> Assignment
Using the entries below, copy out all lines where "extra" is found.

==== Data provided ====

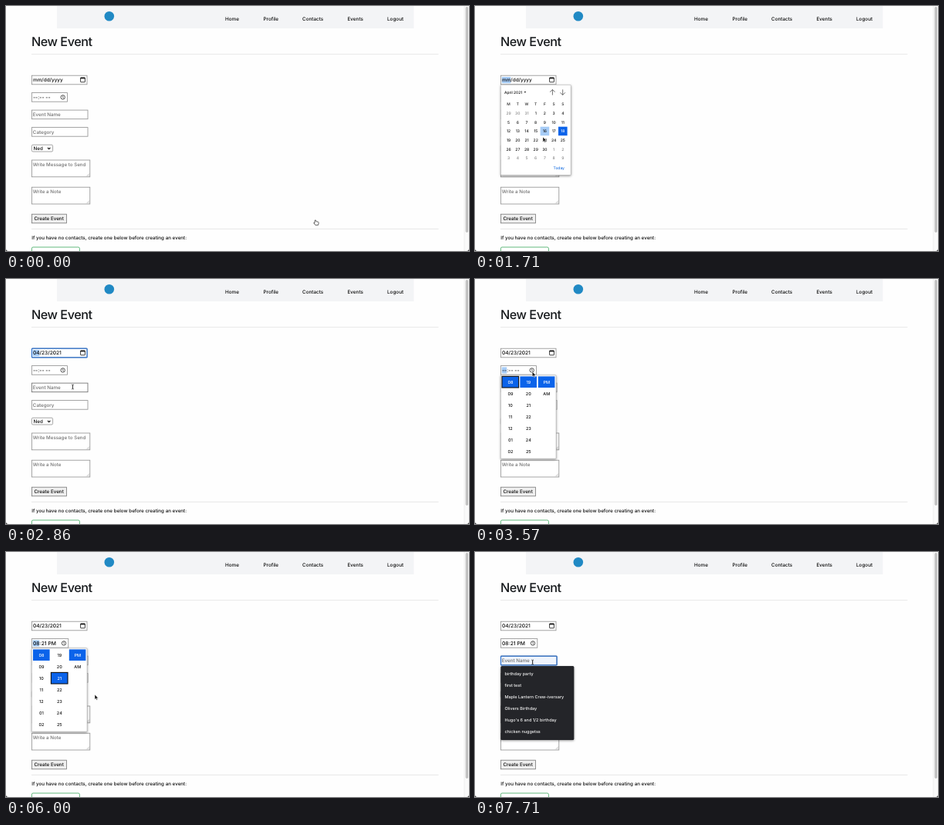
Recreate the animation shown at these times as an HTML page. Size 600x318 px, loop 8 s.

```html
<!DOCTYPE html>
<html lang="en">
<head>
<meta charset="utf-8">
<title>New Event</title>
<style>
  html, body { margin: 0; height: 100%; overflow: hidden; background: #fefefe; }
  svg { display: block; width: 100vw; height: 100vh; }
  text {
    font-family: Inter, "Open Sans", sans-serif; font-weight: 500;
    white-space: pre; text-rendering: geometricPrecision;
  }
  .popup { filter: drop-shadow(0 1px 1.5px rgba(0, 0, 0, .4)); }
</style>
</head>
<body>
<svg viewBox="0 0 600 318"><g id="page"></g><g id="live"></g></svg>
<script>
const LOOP = 8000, STEP = 1000 / 7;
const BLUE = '#0b63ea', PALE = '#a6ccf7', GREY = '#8e8e8e', HINT = '#707070', INK = '#0c0c0c';

const text = (x, y, s, size = 6.25, fill = INK, extra = '') =>
  `<text x="${x}" y="${y}" font-size="${size}" fill="${fill}" ${extra}>${s}</text>`;
const mid = (x, y, s, size, fill, weight = 500) =>
  text(x, y, s, size, fill, `text-anchor="middle" font-weight="${weight}"`);
const rect = (x, y, w, h, fill, extra = '') =>
  `<rect x="${x}" y="${y}" width="${w}" height="${h}" fill="${fill}" ${extra}/>`;
const path = (d, stroke, width = .7, extra = '') =>
  `<path d="${d}" fill="none" stroke="${stroke}" stroke-width="${width}" ${extra}/>`;
const field = (y, w, h = 11.6, stroke = GREY, fill = '#fff') =>
  rect(33.4, y, w, h, fill, `stroke="${stroke}" stroke-width=".8"`);
const ring = (y, w) =>
  rect(33.5, y, w, 11.8, 'none', 'rx="1" stroke="#2a70d0" stroke-width="1.2"');

function textarea(y, label) {
  return field(y, 75.4, 21.8) + text(34.8, y + 8.2, label, 6.2, HINT) +
    path(`M104.5 ${y + 21}l3.5-3.5M106.5 ${y + 21}l1.5-1.5`, '#888', .5);
}

function drawPage() {
  const nav = [[284, 'Home'], [333.5, 'Profile'], [384, 'Contacts'], [442.5, 'Events'], [494, 'Logout']];
  return rect(0, 0, 600, 318, '#fefefe') +
    rect(66, 0, 462.5, 29, '#f3f4f6') +
    '<circle cx="133.8" cy="13.3" r="6.3" fill="#2089c4"/>' +
    nav.map(([x, s]) => text(x, 18.7, s, 6.35)).join('') +
    text(33, 52, 'New Event', 16.2, '#16191c', 'letter-spacing="-.47"') +
    path('M33 62.6H560.5M33 289.4H560.5', '#e4e4e4', .8) +
    field(157.6, 72.6) + text(34.8, 165.8, 'Category', 6.25, HINT) +
    rect(33.4, 180.2, 27.2, 8.8, '#fff', `rx="1.5" stroke="${GREY}" stroke-width=".8"`) +
    text(35.6, 187, 'Ned', 6.2) + path('M54 183.8l1.7 1.8 1.7-1.8', INK, 1.1) +
    textarea(200, 'Write Message to Send') + textarea(235.2, 'Write a Note') +
    rect(33.4, 270.2, 45, 11.6, '#efefef', 'stroke="#777" stroke-width=".8"') +
    text(36.4, 278.3, 'Create Event') +
    text(33.2, 303.2, 'If you have no contacts, create one below before creating an event:') +
    rect(33.4, 313, 62, 16, '#fff', 'rx="1.8" stroke="#3aa75c" stroke-width=".8"') +
    rect(594, 0, 6, 318, '#fafafa') + path('M594 0V318', '#e6e6e6', .6) +
    rect(595.6, 1, 3.4, 293, '#c1c1c1', 'rx="1.7"') +
    '<path d="M0 318v-3q0 3 3 3zM600 318v-3q0 3-3 3z" fill="#222"/>';
}

function dateField(k) {
  const focused = k >= 8 && k < 24;
  const open = k >= 9 && k < 17;
  return field(90.2, 71.6) + (focused ? rect(34.8, 92, k < 16 ? 11.4 : 8.4, 8.2, PALE) : '') +
    text(35, 98.4, k < 16 ? 'mm/dd/yyyy' : '04/23/2021', k < 16 ? 6.4 : 6.6) +
    rect(96.6, 93, 5.8, 5.8, 'none', `rx=".5" stroke="${INK}" stroke-width=".8"`) +
    path('M96.6 93.6h5.8', INK, 1.4) +
    (focused && !open ? ring(90.1, 71.6) : '');
}

function timeField(k) {
  const set = k >= 37, w = set ? 47.4 : 46;
  const focused = k >= 24 && k < 45, open = k >= 25 && k < 43;
  const x = set ? 75 : 73.7;
  return field(112.6, w) + (focused ? rect(34.8, 114.4, set ? 8.4 : 6.4, 8.2, PALE) : '') +
    text(35, 120.8, set ? '08:21 PM' : '--:-- --', 6.75) +
    `<circle cx="${x}" cy="118.4" r="2.7" fill="none" stroke="${INK}" stroke-width=".7"/>` +
    path(`M${x} 116.6v2l1.2 .8`, INK, .6) +
    (focused && !open ? ring(112.5, w) : '');
}

function nameField(k) {
  const focused = k >= 51, hovered = k >= 20 && k < 22 || k >= 49;
  return field(135.1, 72.6, 11.6, hovered ? '#666' : GREY, k >= 53 ? '#eff4fc' : '#fff') +
    text(34.8, 143.3, 'Event Name', 6.25, HINT) +
    (focused ? ring(135.1, 72.6) : '') +
    (focused && k < 53 ? path('M34.9 137.4v7', INK, .5) : '');
}

const panel = (y, w, h) =>
  rect(33.3, y, w, h, '#fff', 'class="popup" rx="1" stroke="#aaa" stroke-width=".6"');

function calendar(k) {
  const hover = k < 11 ? 0 : k < 13 ? 16 : 23;
  const chosen = k < 16 ? 18 : 23;
  let out = panel(102.3, 91, 117.2) +
    text(38, 113.7, 'April 2021', 4.85, INK, 'font-weight="700"') +
    '<path d="M63.5 111h2.8l-1.4 1.7z" fill="#222"/>' +
    path('M100.4 115.6v-7M97.2 111.7l3.2-3.2 3.2 3.2M113.7 108.4v7M110.5 112.3l3.2 3.2 3.2-3.2', '#333', .7);
  [...'MTWTFSS'].forEach((d, i) => out += mid(43.6 + i * 11.7, 128.8, d, 4.9, '#222'));
  for (let i = 0; i < 42; i++) {
    const x = 43.6 + i % 7 * 11.7, y = 139 + Math.floor(i / 7) * 11.7;
    const n = i - 2, inMonth = n > 0 && n <= 30;
    const day = n < 1 ? n + 31 : inMonth ? n : n - 30;
    const on = inMonth && day === chosen;
    if (on || inMonth && day === hover) out += rect(x - 5.8, y - 5.7, 11.6, 11.5, on ? BLUE : PALE);
    out += mid(x, y + 1.8, day, 5, on ? '#fff' : inMonth ? '#111' : '#858585', on ? 700 : 500);
  }
  return out + text(101.6, 212.4, 'Today', 4.9, '#1a6fe0');
}

function clockPopup(k) {
  const chosen = k < 37 ? 0 : 2, active = k < 35 ? 0 : 1;
  const columns = [
    ['08', '09', '10', '11', '12', '01', '02'],
    [19, 20, 21, 22, 23, 24, 25],
    ['PM', 'AM']
  ];
  return panel(124.8, 71.8, 108.4) + columns.map((cells, c) => cells.map((s, r) => {
    const x = 35 + c * 23.4, y = 126.4 + r * 15;
    const on = r === (c === 1 ? chosen : 0);
    const hover = c === 1 && r === 2 && k >= 30 && k < 39;
    const edge = on && c === active ? 'stroke="#111" stroke-width="1.1"' : '';
    return (on || hover ? rect(x, y, 21.6, 14.6, on ? BLUE : PALE, edge) : '') +
      mid(x + 10.9, y + 9.5, s, 5.5, on ? '#fff' : '#111', on ? 700 : 500);
  }).join('')).join('');
}

function suggestions() {
  const items = ['birthday party', 'first test', 'Maple Lantern Crew-iversary',
    'Olivers Birthday', "Hugo's 6 and 1/2 birthday", 'chicken nuggetss'];
  return rect(33.3, 148, 95, 96, '#242529', 'class="popup" rx="1.5"') +
    items.map((s, i) => text(38.4, 160.4 + i * 15, s, 5.5, '#f3f3f3')).join('');
}

// Pointer route: step, x, y, shape (a shape lasts until the next one given)
const ROUTE = [
  [0, 402, 281, 'hand'], [1, 392, 272, 'arrow'], [3, 270, 170], [5, 140, 92], [6, 112, 82],
  [8, 99, 95], [9, 99, 95], [10, 97, 118], [11, 91, 152], [12, 88, 170], [13, 89, 172], [17, 89, 172],
  [18, 88, 162], [20, 86.5, 140, 'beam'], [21, 86, 138], [22, 82, 130, 'arrow'], [24, 74.2, 120.3],
  [26, 74.2, 120.3], [27, 80, 126], [28, 94, 140], [29, 80, 158], [30, 73, 165.4], [38, 73, 165.4],
  [39, 78, 170], [41, 105, 182], [43, 125, 188], [46, 118, 165], [47, 118, 165], [48, 98, 152],
  [49, 82, 145, 'beam'], [50, 74.6, 143], [56, 74.6, 143]
];
const SHAPES = {
  arrow: '<path d="M0 0v6.4l1.5-1.3 1 2.2 1.1-.5-1-2.1h2z" fill="#111" stroke="#fff" stroke-width=".5"/>',
  beam: path('M-1.4-3q1.4 0 1.4 1V2q0 1-1.4 1M1.4-3Q0-3 0-2V2Q0 3 1.4 3', '#222', .7),
  hand: '<path d="M-1.6-3q.8-.6 1.2.2l.5 1.6 2.3.4q1 .3.8 1.3l-.6 2.8h-3.8l-2-2.6q-.2-.9 1.3-.3z" fill="#fff" stroke="#222" stroke-width=".7"/>'
};

function pointer(k) {
  const i = ROUTE.findIndex(p => p[0] > k) - 1;
  const [k0, x0, y0] = ROUTE[i], [k1, x1, y1] = ROUTE[i + 1];
  const f = (k - k0) / (k1 - k0);
  const shape = ROUTE.slice(0, i + 1).reverse().find(p => p[3])[3];
  return `<g transform="translate(${x0 + (x1 - x0) * f} ${y0 + (y1 - y0) * f})">${SHAPES[shape]}</g>`;
}

function drawLive(k) {
  return dateField(k) + timeField(k) + nameField(k) +
    (k >= 9 && k < 17 ? calendar(k) : '') +
    (k >= 25 && k < 43 ? clockPopup(k) : '') +
    (k >= 51 ? suggestions() : '') + pointer(k);
}

const page = document.getElementById('page'), live = document.getElementById('live');
let shown = 0;
page.innerHTML = drawPage();
live.innerHTML = drawLive(0);

const start = performance.now();
function tick() {
  const t = (performance.now() - start) % LOOP;
  // Steps fall on times rounded to 10 ms, hence the small lead
  const k = Math.floor((t + 5) / STEP) % 56;
  if (k !== shown) live.innerHTML = drawLive(shown = k);
  requestAnimationFrame(tick);
}
requestAnimationFrame(tick);
</script>
</body>
</html>
```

====

> Task response
const text = (x, y, s, size = 6.25, fill = INK, extra = '') =>
  `<text x="${x}" y="${y}" font-size="${size}" fill="${fill}" ${extra}>${s}</text>`;
const rect = (x, y, w, h, fill, extra = '') =>
  `<rect x="${x}" y="${y}" width="${w}" height="${h}" fill="${fill}" ${extra}/>`;
const path = (d, stroke, width = .7, extra = '') =>
  `<path d="${d}" fill="none" stroke="${stroke}" stroke-width="${width}" ${extra}/>`;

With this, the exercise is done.